Richard G. : Should a label be allowed to influence the creative process? This is an interesting ethical question in the music industry to which people in metal are usually opposed. With The End Of All Reason and their new, self-released album 'Artifacts' we encounter an interesting case supporting the other viewpoint that a product might actually profit when a label would have some influence.
Main problem here is that if TOAR think that the average metal head can listen and enjoy rather clinically produced melodic death metal for 64 minutes on end, they either have a very high opinion of themselves, or they are completely out of touch with their target audience. Without a doubt 'Artifacts' would have been a much better album if somebody (for example a label representative) would have posed any of the following questions. "Don't you think that riff has been repeated often enough by now?” "Don't you think this song is kinda done by now?

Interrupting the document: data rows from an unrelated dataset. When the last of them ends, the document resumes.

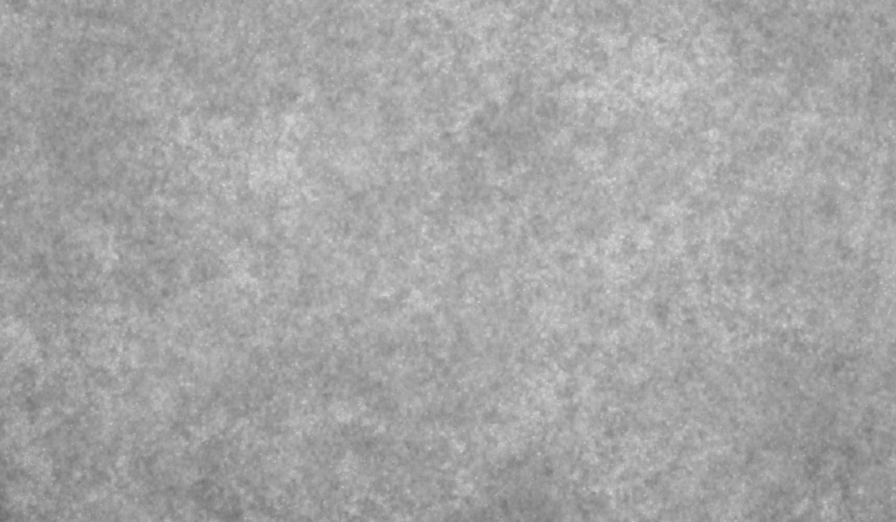
Give the GLSL for this texture, as a Shadertoy shader.

```glsl
const float BASE_TONE = 0.673;
const vec2  LIGHT_CENTRE = vec2(0.58, 0.64);
const float EDGE_FALLOFF = 0.062;
const float CLOUD_SCALE = 4.0;
const float CLOUD_CONTRAST = 0.15;
const float MOTTLE_SCALE = 34.0;
const float MOTTLE_CONTRAST = 0.17;
const float GRAIN_SCALE = 125.0;
const float GRAIN_CONTRAST = 0.12;
const float STAIN_DEPTH = 0.045;
const float PATCH_LIFT = 0.028;
const float FLECK_LIFT = 0.075;
const float PIT_DEPTH = 0.035;

vec3 hash3(vec2 cell) {
    vec3 q = fract(cell.xyx * vec3(0.1031, 0.1030, 0.0973));
    q += dot(q, q.yxz + 33.33);
    return fract((q.xxy + q.yzz) * q.zyx);
}

float valueNoise(vec2 p) {
    vec2 cell = floor(p);
    vec2 f = fract(p);
    f = f * f * (3.0 - 2.0 * f);
    float low = mix(hash3(cell).x, hash3(cell + vec2(1, 0)).x, f.x);
    float high = mix(hash3(cell + vec2(0, 1)).x, hash3(cell + vec2(1, 1)).x, f.x);
    return mix(low, high, f.y);
}

// Layered noise, centred on zero
float layers(vec2 p, int count, float gain) {
    float sum = 0.0, total = 0.0, weight = 1.0;
    for (int i = 0; i < count; i++) {
        sum += weight * (valueNoise(p) - 0.5);
        total += weight;
        weight *= gain;
        p = mat2(1.6, 1.2, -1.2, 1.6) * p + 17.3;
    }
    return sum / total;
}

// Cellular field of small round flecks; some are hollow rings
float flecks(vec2 p, float density, float pixel) {
    vec2 cell = floor(p);
    float cover = 0.0;
    float soft = max(0.1, pixel * 0.6);
    for (int y = -1; y <= 1; y++)
    for (int x = -1; x <= 1; x++) {
        vec2 id = cell + vec2(x, y);
        vec3 place = hash3(id);
        vec3 kind = hash3(id + 71.7);
        vec2 offset = p - id - place.xy;
        float dist = length(offset * vec2(1.0, mix(0.8, 1.25, kind.z)));
        float radius = mix(0.15, 0.4, place.z * place.z);
        float disc = 1.0 - smoothstep(radius - soft, radius + soft, dist);
        float hollow = step(0.65, kind.y) * 0.8;
        disc *= 1.0 - hollow * (1.0 - smoothstep(0.0, radius, dist));
        float present = smoothstep(0.0, 0.1, density - kind.x);
        cover = max(cover, disc * present * mix(0.4, 1.0, kind.z));
    }
    return cover;
}

void mainImage(out vec4 fragColor, in vec2 fragCoord) {
    vec2 uv = fragCoord / iResolution.xy;
    vec2 p = fragCoord / iResolution.y;
    float pixel = 1.0 / iResolution.y;

    // Broad light, falling off toward the edges
    vec2 away = (uv - LIGHT_CENTRE) / LIGHT_CENTRE;
    float tone = BASE_TONE - EDGE_FALLOFF * dot(away, away);

    // Clouds, mottling and fine grain
    float cloud = layers(p * CLOUD_SCALE + 5.1, 5, 0.72);
    float mottle = layers(p * MOTTLE_SCALE + 31.0, 3, 0.9);
    float grain = layers(p * GRAIN_SCALE * vec2(1.0, 0.85), 2, 0.6);
    tone += CLOUD_CONTRAST * cloud + MOTTLE_CONTRAST * mottle + GRAIN_CONTRAST * grain;

    // Ragged dark stains, stronger low down, and pale worn patches
    float stain = layers(p * 7.0 + 47.0, 4, 0.8) + 0.35 * mottle;
    tone -= STAIN_DEPTH * smoothstep(0.08, 0.24, stain) * mix(1.3, 0.3, uv.y);
    float worn = layers(p * 5.5 + 83.0, 5, 0.75) + 0.4 * mottle;
    float patchCover = smoothstep(0.05, 0.2, worn);
    tone += PATCH_LIFT * patchCover;

    // Pale flecks gather on the patches; dark pits lie everywhere
    float density = 0.2 + 0.35 * patchCover + 0.5 * cloud;
    float pale = 0.0;
    float scale = 48.0;
    for (int i = 0; i < 3; i++) {
        float layer = flecks(p * scale + float(i) * 19.0, density, pixel * scale);
        pale = max(pale, layer * mix(0.75, 1.0, float(i) * 0.5));
        scale *= 1.45;
    }
    float pits = flecks(p * 66.0 + 101.0, 0.22 - 0.4 * cloud, pixel * 66.0);
    tone += FLECK_LIFT * pale - PIT_DEPTH * pits;

    fragColor = vec4(vec3(clamp(tone, 0.0, 1.0)), 1.0);
}
```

Maybe adding even more parts is not necessary.” "Maybe somebody else in the band also knows how to grunt? It might yield some more variation.”
And these questions just touch upon a couple of the reasons why the seven, eight or even twelve minute compositions on offer here do not work. It is exactly why a Dark Tranquillity record usually lasts around 40 minutes and why you have to be Opeth in order to make songs of such proportions a success. For sure TOAR know how to hold their instruments and they have a certain vision, but at the moment their compositions lack dynamics and discerning elements that might make it possible to compel listeners to listen to their songs for so long.